Thousands of Wells Fargo employees have already been fired for opening unauthorized accounts to meet sales goals, but what about all of those employees who remain at the bank? They’ve seen the value of their 401(k) retirement plan sink during this fake account fiasco, and some are saying that Wells hid the truth from them about the huge bogus account sinkhole that was waiting to collapse underneath them.
“Defendants intentionally withheld material non-public information from [401(k)] Plan Participants invested in Wells Fargo stock and the public at large about a criminal epidemic at Wells Fargo associated with a critical component of Wells Fargo’s business model and key driver of its stock price – i.e., cross-selling,” reads a complaint [PDF] filed recently in a federal court in Minnesota.
The lawsuit contends that Wells Fargo senior executives knew that the company’s high-pressure sales goals and incentives — pushing employees to cross-sell customers on multiple Wells products — were leading some employees to game the system by opening unauthorized accounts in customers’ names. Thus, alleges the complaint, the Wells stock was artificially inflated. The Wells Fargo share price is currently down around 10% from its high point in early September.

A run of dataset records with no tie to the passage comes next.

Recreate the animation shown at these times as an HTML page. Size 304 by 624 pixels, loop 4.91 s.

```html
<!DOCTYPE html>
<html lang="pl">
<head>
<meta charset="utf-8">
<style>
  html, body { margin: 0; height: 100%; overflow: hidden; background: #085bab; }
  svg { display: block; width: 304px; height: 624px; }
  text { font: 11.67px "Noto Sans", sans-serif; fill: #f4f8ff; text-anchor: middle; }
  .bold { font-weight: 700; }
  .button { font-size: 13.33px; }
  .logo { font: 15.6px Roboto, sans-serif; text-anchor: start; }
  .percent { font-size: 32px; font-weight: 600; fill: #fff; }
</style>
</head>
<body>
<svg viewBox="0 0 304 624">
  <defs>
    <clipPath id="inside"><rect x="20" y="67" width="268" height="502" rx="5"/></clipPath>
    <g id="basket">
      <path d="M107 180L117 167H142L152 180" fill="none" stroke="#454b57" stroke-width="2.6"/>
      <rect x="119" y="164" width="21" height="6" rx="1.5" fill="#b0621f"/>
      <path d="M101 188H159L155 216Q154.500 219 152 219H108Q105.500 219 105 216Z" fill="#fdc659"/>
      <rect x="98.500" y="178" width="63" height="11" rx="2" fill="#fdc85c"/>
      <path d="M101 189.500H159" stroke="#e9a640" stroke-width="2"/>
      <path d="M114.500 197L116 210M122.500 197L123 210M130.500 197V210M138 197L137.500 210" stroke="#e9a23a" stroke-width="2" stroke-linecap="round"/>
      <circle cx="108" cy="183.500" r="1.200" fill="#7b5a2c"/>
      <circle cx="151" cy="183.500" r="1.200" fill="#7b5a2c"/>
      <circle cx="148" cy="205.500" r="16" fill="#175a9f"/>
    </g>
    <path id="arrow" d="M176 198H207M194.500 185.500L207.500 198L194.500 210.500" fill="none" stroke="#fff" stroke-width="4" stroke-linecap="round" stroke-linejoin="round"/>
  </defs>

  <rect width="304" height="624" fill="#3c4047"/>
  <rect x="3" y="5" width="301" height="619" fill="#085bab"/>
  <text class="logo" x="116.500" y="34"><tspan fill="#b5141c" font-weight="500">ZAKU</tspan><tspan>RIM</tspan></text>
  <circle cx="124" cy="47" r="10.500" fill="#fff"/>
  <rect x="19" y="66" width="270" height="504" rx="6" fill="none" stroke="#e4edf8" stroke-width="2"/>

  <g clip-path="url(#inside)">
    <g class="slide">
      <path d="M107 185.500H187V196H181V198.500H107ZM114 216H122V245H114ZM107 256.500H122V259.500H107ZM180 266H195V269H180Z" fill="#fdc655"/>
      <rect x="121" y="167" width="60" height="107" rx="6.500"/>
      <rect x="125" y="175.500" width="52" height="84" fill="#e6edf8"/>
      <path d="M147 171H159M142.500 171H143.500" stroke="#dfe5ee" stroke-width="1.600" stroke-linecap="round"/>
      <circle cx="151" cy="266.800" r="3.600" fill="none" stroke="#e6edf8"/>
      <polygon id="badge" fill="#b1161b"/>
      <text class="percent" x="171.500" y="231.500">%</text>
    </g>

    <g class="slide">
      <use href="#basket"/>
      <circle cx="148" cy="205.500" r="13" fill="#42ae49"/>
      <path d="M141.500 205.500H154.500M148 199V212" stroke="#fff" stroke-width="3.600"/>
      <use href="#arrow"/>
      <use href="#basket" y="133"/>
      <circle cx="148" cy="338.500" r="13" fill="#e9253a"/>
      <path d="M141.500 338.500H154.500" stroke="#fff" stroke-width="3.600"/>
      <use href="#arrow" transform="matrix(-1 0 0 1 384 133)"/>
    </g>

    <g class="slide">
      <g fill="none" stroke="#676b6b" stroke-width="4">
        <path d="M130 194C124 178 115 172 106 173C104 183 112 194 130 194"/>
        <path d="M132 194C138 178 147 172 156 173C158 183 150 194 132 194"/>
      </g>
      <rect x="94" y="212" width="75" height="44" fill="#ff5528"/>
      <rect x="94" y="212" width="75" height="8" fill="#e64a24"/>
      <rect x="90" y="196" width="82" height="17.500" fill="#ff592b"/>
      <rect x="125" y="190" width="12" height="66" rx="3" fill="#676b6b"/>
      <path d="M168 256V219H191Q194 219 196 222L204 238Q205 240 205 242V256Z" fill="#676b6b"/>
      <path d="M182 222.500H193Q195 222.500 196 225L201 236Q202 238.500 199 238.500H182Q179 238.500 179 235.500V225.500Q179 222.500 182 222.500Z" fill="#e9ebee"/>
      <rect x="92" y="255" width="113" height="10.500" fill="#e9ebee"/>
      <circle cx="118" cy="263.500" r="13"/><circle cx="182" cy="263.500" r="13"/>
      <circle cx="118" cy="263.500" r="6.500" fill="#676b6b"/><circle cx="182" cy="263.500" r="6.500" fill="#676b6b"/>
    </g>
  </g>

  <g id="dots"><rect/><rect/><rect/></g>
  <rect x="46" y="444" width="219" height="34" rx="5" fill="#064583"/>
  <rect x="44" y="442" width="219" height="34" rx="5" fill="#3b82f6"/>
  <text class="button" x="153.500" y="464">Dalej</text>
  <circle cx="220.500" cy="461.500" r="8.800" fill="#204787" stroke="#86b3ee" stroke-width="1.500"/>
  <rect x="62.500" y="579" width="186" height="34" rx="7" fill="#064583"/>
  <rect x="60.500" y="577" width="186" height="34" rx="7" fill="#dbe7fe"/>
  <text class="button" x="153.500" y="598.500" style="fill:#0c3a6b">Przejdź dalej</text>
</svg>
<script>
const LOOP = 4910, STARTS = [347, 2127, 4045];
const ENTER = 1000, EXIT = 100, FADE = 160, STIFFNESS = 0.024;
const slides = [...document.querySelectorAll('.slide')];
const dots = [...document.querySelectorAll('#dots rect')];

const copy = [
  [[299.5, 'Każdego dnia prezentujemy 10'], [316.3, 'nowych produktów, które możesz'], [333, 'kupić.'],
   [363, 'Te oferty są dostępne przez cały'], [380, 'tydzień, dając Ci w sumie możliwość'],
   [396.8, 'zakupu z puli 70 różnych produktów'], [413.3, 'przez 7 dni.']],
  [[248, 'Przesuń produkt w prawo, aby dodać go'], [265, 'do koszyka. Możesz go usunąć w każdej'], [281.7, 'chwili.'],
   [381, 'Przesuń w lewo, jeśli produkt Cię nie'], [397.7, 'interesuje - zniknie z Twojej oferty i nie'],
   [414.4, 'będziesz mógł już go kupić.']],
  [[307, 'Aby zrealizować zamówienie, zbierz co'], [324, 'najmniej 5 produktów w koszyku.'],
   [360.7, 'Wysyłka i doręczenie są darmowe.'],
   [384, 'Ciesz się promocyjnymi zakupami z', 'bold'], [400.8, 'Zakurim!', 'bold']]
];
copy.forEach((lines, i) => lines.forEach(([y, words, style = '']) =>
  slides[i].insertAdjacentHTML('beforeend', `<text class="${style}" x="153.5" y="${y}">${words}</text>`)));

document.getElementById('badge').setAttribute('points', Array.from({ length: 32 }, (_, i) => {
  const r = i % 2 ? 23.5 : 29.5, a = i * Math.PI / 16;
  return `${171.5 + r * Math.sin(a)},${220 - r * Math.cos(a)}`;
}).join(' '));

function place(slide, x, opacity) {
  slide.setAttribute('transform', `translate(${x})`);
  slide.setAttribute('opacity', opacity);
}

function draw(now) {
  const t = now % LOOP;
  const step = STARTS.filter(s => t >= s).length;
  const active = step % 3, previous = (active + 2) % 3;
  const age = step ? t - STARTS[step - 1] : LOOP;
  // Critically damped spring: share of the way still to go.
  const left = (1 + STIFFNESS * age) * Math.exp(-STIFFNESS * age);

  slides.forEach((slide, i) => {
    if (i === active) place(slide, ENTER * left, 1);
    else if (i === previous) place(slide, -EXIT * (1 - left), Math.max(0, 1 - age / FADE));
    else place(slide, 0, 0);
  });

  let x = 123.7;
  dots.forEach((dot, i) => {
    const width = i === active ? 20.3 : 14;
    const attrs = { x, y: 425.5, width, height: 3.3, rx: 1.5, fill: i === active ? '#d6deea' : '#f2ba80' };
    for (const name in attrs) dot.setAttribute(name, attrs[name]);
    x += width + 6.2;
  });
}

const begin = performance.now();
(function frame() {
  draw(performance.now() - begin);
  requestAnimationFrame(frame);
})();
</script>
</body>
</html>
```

The 401(k) plan at the core of the lawsuit is heavily invested in the bank — the complaint also notes that the bank’s matching funds are in the form of Wells stock — and has seen its value drop by around 12% since the scandal broke.
The plaintiff, who seeks to represent all participants in the plan who have invested money since the beginning of 2014, claims that senior Wells executives sold off their shares in the bank before the bank acknowledged the fake accounts publicly.

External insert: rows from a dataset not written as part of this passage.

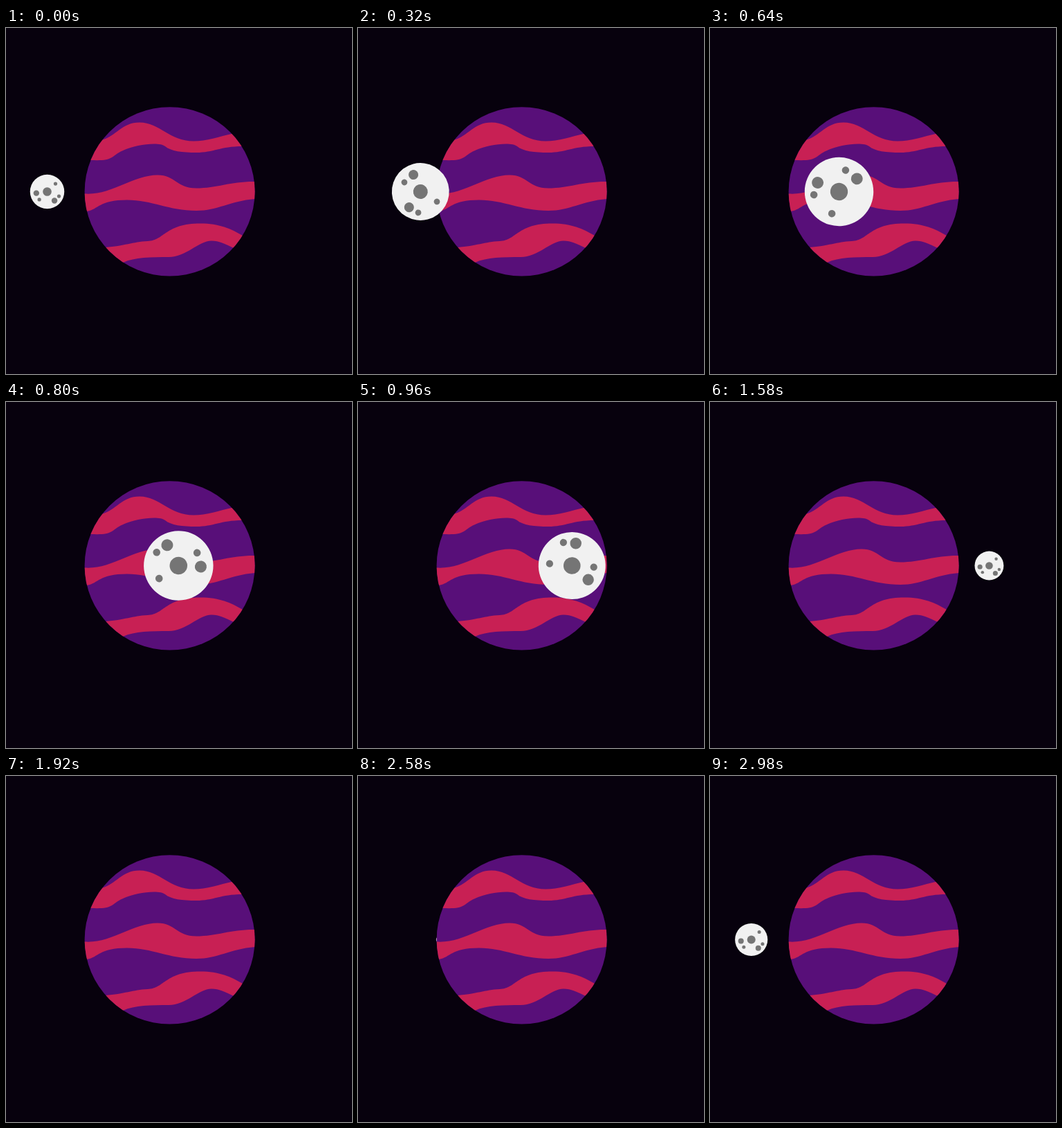
Animation, 500 px wide and 500 px high, one loop 3 s. Source, as an HTML page with a canvas:

```html
<!DOCTYPE html>
<html lang="en">
<head>
<meta charset="utf-8">
<title>Moon orbit</title>
<style>
  html, body { margin: 0; width: 100%; height: 100%; overflow: hidden; background: #07010d; }
  canvas { display: block; }
</style>
</head>
<body>
<canvas width="500" height="500"></canvas>
<script>
const ctx = document.querySelector('canvas').getContext('2d');
const LOOP = 3000, HALF = LOOP / 2, LAG = 8;

const bands = new Path2D(`
  M110 168 L138 162 C160 156 167 136.5 193 136.5 C222 136.5 236 163.5 271 163.5
  C290 163.5 308 157 328 152.5 L350 148 V171 H341 C310 171 300 180 275 180
  C255 180 238 178 230 171 C224 166 206 167 191 170 C162 177 160 183 153 187
  C146 191 140 191.5 122 191 H100 Z
  M100 239 L114 239.5 C152 242 184 212.5 219 212.5 C245 212.5 246 231.5 275 231.5
  C305 231.5 325 221.5 360 222 H370 V246 L360 247 C323 250 306 264 275 264
  C235 264 211 248.5 175 248.5 C134 248.5 134 262 117 265 L100 268 Z
  M130 318 L144 317 C171 315 183 309 205 308 C229 307 230 282.5 281 282.5
  C308 282.5 325 290 342 300 L350 330 L329 318 C316 312 308 307.5 297 307.5
  C278 307.5 261 331 235 331 C210 331 186 331 169 339 L140 350 Z`);

// x, y, radius on a moon of radius 50
const craters = [
  [0, 0, 12.7], [-31.7, 4.3, 8.5], [21.3, 26.2, 8.5],
  [24.2, -23.2, 5.3], [-23, 23, 5.3], [34.4, 13.2, 5.3]
];

// cubic-bezier(.42, 0, .58, 1)
function easeInOut(x) {
  let lo = 0, hi = 1;
  for (let i = 0; i < 24; i++) {
    const s = (lo + hi) / 2, r = 1 - s;
    if (1.26 * r * r * s + 1.74 * r * s * s + s * s * s < x) lo = s; else hi = s;
  }
  return lo * lo * (3 - 2 * lo);
}

// Eased swing 0 -> 1 -> 0 over one loop
function swing(t) {
  const u = ((t + LOOP) % LOOP) / HALF;
  return easeInOut(u < 1 ? u : 2 - u);
}

function disc(x, y, rx, ry, color) {
  ctx.fillStyle = color;
  ctx.beginPath();
  ctx.ellipse(x, y, rx, ry, 0, 0, 2 * Math.PI);
  ctx.fill();
}

function drawPlanet() {
  ctx.save();
  disc(236.6, 236.4, 123, 122.2, '#580f79');
  ctx.clip();
  ctx.fillStyle = '#c82054';
  ctx.fill(bands);
  ctx.restore();
}

function drawMoon(t) {
  const scale = 1.006 * swing(t + HALF / 2);
  ctx.save();
  ctx.translate(59.5 + 345.5 * swing(t), 236.5);
  ctx.scale(scale, scale);
  ctx.rotate(2 * Math.PI * Math.min(t / HALF, 1));
  disc(0, 0, 50, 50, '#f1f1f1');
  for (const [x, y, r] of craters) disc(x, y, r, r, '#757575');
  ctx.restore();
}

function frame() {
  const t = (performance.now() + LOOP - LAG) % LOOP;
  ctx.clearRect(0, 0, 500, 500);
  if (t < HALF) {
    drawPlanet();
    drawMoon(t);
  } else {
    drawMoon(t);
    drawPlanet();
  }
  requestAnimationFrame(frame);
}
frame();
</script>
</body>
</html>
```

“As a result of this, as well as other conflicts of interest and fraud, Defendants violated their fiduciary duties to the Plan participants in violation of [the Employee Retirement Income Security Act], causing no less than hundreds of millions of dollars in damages to the Plan,” alleges the suit.
However, Bloomberg points out that this lawsuit faces an uphill battle, as recent, similar actions by employees at Whole Foods, BP, and RadioShack, were each ultimately thrown out out court for failing to meet the threshold for bringing an ERISA suit.
by Chris Morran via Consumerist